For many, these simple actions will allow the nausea to subside. For some, a quick vomit will provide a good period of relief. For a significant minority, however, the misery of seasickness is profound. The saying that ‘at first you fear that you might die, and then you fear that you might not’ captures how unpleasant the sensation can be. Sufferers at this more severe end of the spectrum become a danger to themselves, and need firm direction to avoid falling into a state
of hypothermia and dehydration. It is particularly important to ensure that they have adequate water to replace that lost through vomiting.
Oral rehydration solutions
Better still than water are oral rehydration solutions (such as Dioralyte) which are readily available in all chemists. These balanced solutions provide an isotonic fluid that is easily absorbed by the stomach and replaces essential lost chemicals (particularly sodium) as well as fluid. They come in the form of tablets or sachets to mix with a specified volume of water. Taking small amounts regularly tends to work best. Since the adoption of the widespread use of oral rehydration therapy (ORT) in the 1980s, many millions of lives have been saved from diarrhœal illnesses such as cholera, particularly in developing countries. ORT forms one of the mainstays of treatment for gastroenteritis in any setting, and on a yacht is invaluable at preventing a crew member with seasickness from becoming weak and dehydrated.
Fortunately, making landfall usually leads to rapid and full recovery.

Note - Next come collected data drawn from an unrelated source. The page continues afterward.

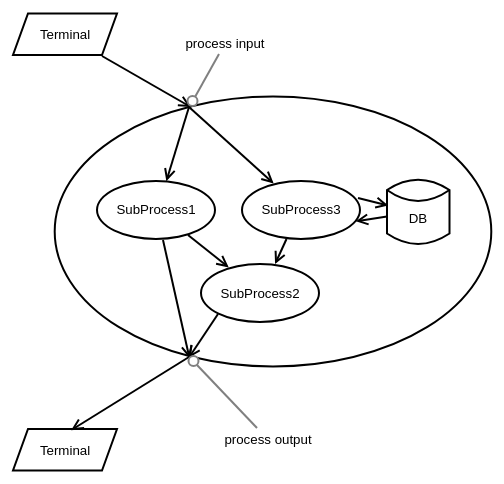
<!DOCTYPE html>
<html lang="en">
<head>
<meta charset="utf-8">
<title>Process diagram</title>
<style>
:root { --paper: #fff; --ink: #000; --note: #808080; }
* { box-sizing: border-box; }
html, body { margin: 0; overflow: hidden; }
.diagram {
  position: relative; width: 504px; height: 484px; overflow: hidden;
  background: var(--paper); color: var(--ink);
  font: 13.3px/16px "Liberation Sans", Arial, sans-serif;
}
.lines { position: absolute; inset: 0; display: block; }
.shape, .flow { fill: none; stroke: var(--ink); stroke-width: 2; }
.flow { marker-end: url(#arrow); }
.callout { fill: none; stroke: var(--note); stroke-width: 2; }
.port { fill: var(--paper); stroke: var(--note); stroke-width: 2; }
.node, .label {
  position: absolute; display: flex; align-items: center; justify-content: center;
  white-space: nowrap;
}
.terminal { left: 13px; width: 104px; height: 42px; }
.terminal-start { top: 14px; }
.terminal-end { top: 430px; }
.subprocess { width: 120px; height: 60px; border: 2px solid var(--ink); border-radius: 50%; }
.subprocess-1 { left: 96px; top: 180px; }
.subprocess-2 { left: 200px; top: 263px; padding-top: 2px; }
.subprocess-3 { left: 241px; top: 180px; }
.database { left: 387px; top: 199px; width: 62px; height: 40px; }
.input-label { left: 175px; top: 36px; width: 100px; }
.output-label { left: 218px; top: 432px; width: 100px; }
</style>
</head>
<body>
<main class="diagram">
  <svg class="lines" width="504" height="484" viewBox="0 0 504 484" aria-hidden="true">
    <defs>
      <marker id="arrow" markerUnits="userSpaceOnUse" markerWidth="16" markerHeight="14" refX="12" refY="7" orient="auto">
        <path d="M2 2 L12 7 L2 12" fill="none" stroke="#000" stroke-width="2"/>
      </marker>
      <polygon id="terminal" class="shape" points="28,0 117,0 102,41.5 13,41.5"/>
    </defs>

    <ellipse class="shape" cx="273" cy="231.5" rx="218.3" ry="135"/>
    <use href="#terminal" y="13.5"/>
    <use href="#terminal" y="429"/>

    <g class="database-shape">
      <path class="shape" d="M387 190 Q418 169.500 449.500 190 V233.500 Q418 254.500 387 233.500 Z"/>
      <path class="shape" d="M387 190 Q418 212 449.500 190"/>
    </g>

    <g class="flows">
      <path class="flow" d="M102 56 L189 106"/>
      <path class="flow" d="M189 107 L167 179"/>
      <path class="flow" d="M189 107 L272 182"/>
      <path class="flow" d="M358 198 L386 205"/>
      <path class="flow" d="M387 216.500 L358 221"/>
      <path class="flow" d="M286.500 239 L276 262"/>
      <path class="flow" d="M188 235 L227 266"/>
      <path class="flow" d="M163 240 L189 356"/>
      <path class="flow" d="M218 314 L190 356"/>
      <path class="flow" d="M189 357 L73 429"/>
    </g>

    <g class="callouts">
      <line class="callout" x1="219" y1="54" x2="195" y2="97"/>
      <circle class="port" cx="192.500" cy="101" r="5"/>
      <line class="callout" x1="257" y1="428" x2="197" y2="365"/>
      <circle class="port" cx="193.500" cy="361" r="5"/>
    </g>
  </svg>

  <div class="node terminal terminal-start">Terminal</div>
  <div class="label input-label">process input</div>
  <div class="node subprocess subprocess-1">SubProcess1</div>
  <div class="node subprocess subprocess-3">SubProcess3</div>
  <div class="node database">DB</div>
  <div class="node subprocess subprocess-2">SubProcess2</div>
  <div class="label output-label">process output</div>
  <div class="node terminal terminal-end">Terminal</div>
</main>
</body>
</html>
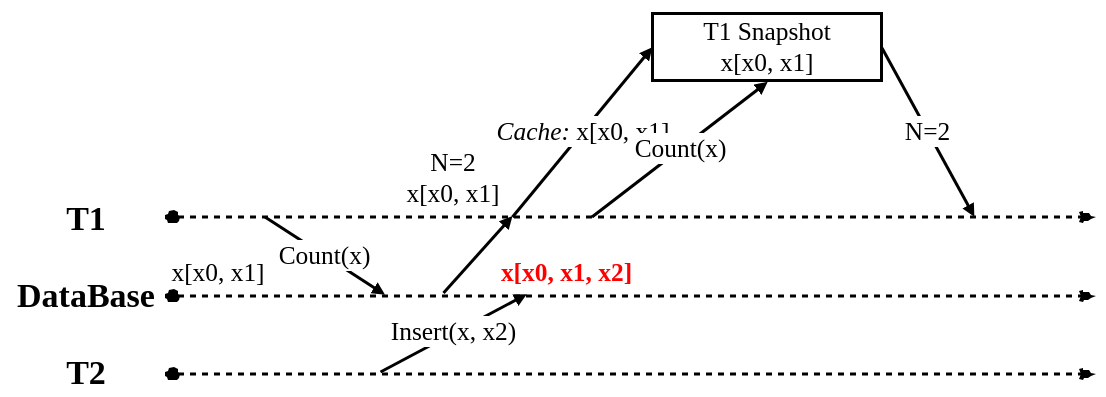
<!DOCTYPE html>
<html lang="en">
<head>
<meta charset="utf-8">
<title>T1 Snapshot sequence</title>
<style>
:root { --ink: #000; --paper: #fff; --alert: #f00; }
* { box-sizing: border-box; }
html, body { margin: 0; background: var(--paper); }
body { overflow: hidden; }
.diagram {
  position: relative; width: 1106px; height: 397px; overflow: hidden;
  background: var(--paper); color: var(--ink);
  font: 25.4px/31px "Liberation Serif", serif; text-align: center; white-space: nowrap;
}
.wires { position: absolute; left: 0; top: 0; }
.wires line { stroke: var(--ink); stroke-width: 3; }
.lane-line { stroke-dasharray: 6 6; }
.lane-name {
  position: absolute; left: 6px; width: 160px; height: 31px; margin: 0; overflow: hidden;
  font-size: 34px; line-height: 38px; font-weight: bold;
}
.label { position: absolute; margin: 0; transform: translateX(-50%); background: var(--paper); }
.snapshot {
  position: absolute; left: 651px; top: 12px; width: 232px; height: 70px;
  display: flex; flex-direction: column; justify-content: center;
  border: 3px solid var(--ink);
}
.alert { color: var(--alert); font-weight: bold; }
</style>
</head>
<body>
<main class="diagram">
  <svg class="wires" width="1106" height="397" viewBox="0 0 1106 397" aria-hidden="true">
    <defs>
      <marker id="arrow" markerUnits="userSpaceOnUse" markerWidth="13" markerHeight="13" refX="7" refY="6.5" orient="auto">
        <polygon points="0,0 13,6.5 0,13"/>
      </marker>
      <g id="lane">
        <polygon points="165,-2 168,-3 169,-6 174,-7 178,-5 178,-2 180,0 179,4 177,6 172,6 168,6 167,3 165,2"/>
        <line class="lane-line" x1="178" y1="0" x2="1082" y2="0"/>
        <polygon points="1079,-5 1083,-6 1083,-4 1089,-4 1091,-1 1096,0 1091,2 1088,4 1084,4 1083,6 1079,5 1081,0"/>
      </g>
    </defs>
    <use href="#lane" y="217"/>
    <use href="#lane" y="296"/>
    <use href="#lane" y="374"/>
    <g marker-end="url(#arrow)">
      <line x1="265" y1="217" x2="380" y2="291.5" marker-end="url(#arrow)"/>
      <line x1="443.5" y1="293" x2="508.5" y2="220.5" marker-end="url(#arrow)"/>
      <line x1="512.5" y1="217" x2="648.5" y2="52" marker-end="url(#arrow)"/>
      <line x1="592" y1="217" x2="763" y2="85.5" marker-end="url(#arrow)"/>
      <line x1="882" y1="48" x2="971.5" y2="211.5" marker-end="url(#arrow)"/>
      <line x1="380.5" y1="372" x2="521.5" y2="297" marker-end="url(#arrow)"/>
    </g>
  </svg>

  <h2 class="lane-name" style="top:200px">T1</h2>
  <h2 class="lane-name" style="top:277px">DataBase</h2>
  <h2 class="lane-name" style="top:354px">T2</h2>

  <section class="snapshot">
    <span>T1 Snapshot</span>
    <span>x[x0, x1]</span>
  </section>

  <p class="label" style="left:583px;top:116px"><em>Cache:</em> x[x0, x1]</p>
  <p class="label" style="left:680.5px;top:133px">Count(x)</p>
  <p class="label" style="left:927.5px;top:116px">N=2</p>
  <p class="label" style="left:453px;top:147px">N=2<br>x[x0, x1]</p>
  <p class="label" style="left:324.5px;top:240px">Count(x)</p>
  <p class="label" style="left:218px;top:257px">x[x0, x1]</p>
  <p class="label alert" style="left:566.5px;top:257px">x[x0, x1, x2]</p>
  <p class="label" style="left:453.5px;top:316px">Insert(x, x2)</p>
</main>
</body>
</html>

A very small minority of unlucky people will develop ‘mal de débarquement’ or ‘disembarkation sickness’, in which a persistent sensation of motion is felt even once ashore.
Dr Ed Reeves qualified at St Thomas’s and joined the Chawton House Surgery, Lymington in 1999. He has a particular interest in minor surgery, and as a keen sailor he is also the medical officer for the local RNLI.
Extracted from Heavy Weather Sailing
7th edition, Peter Bruce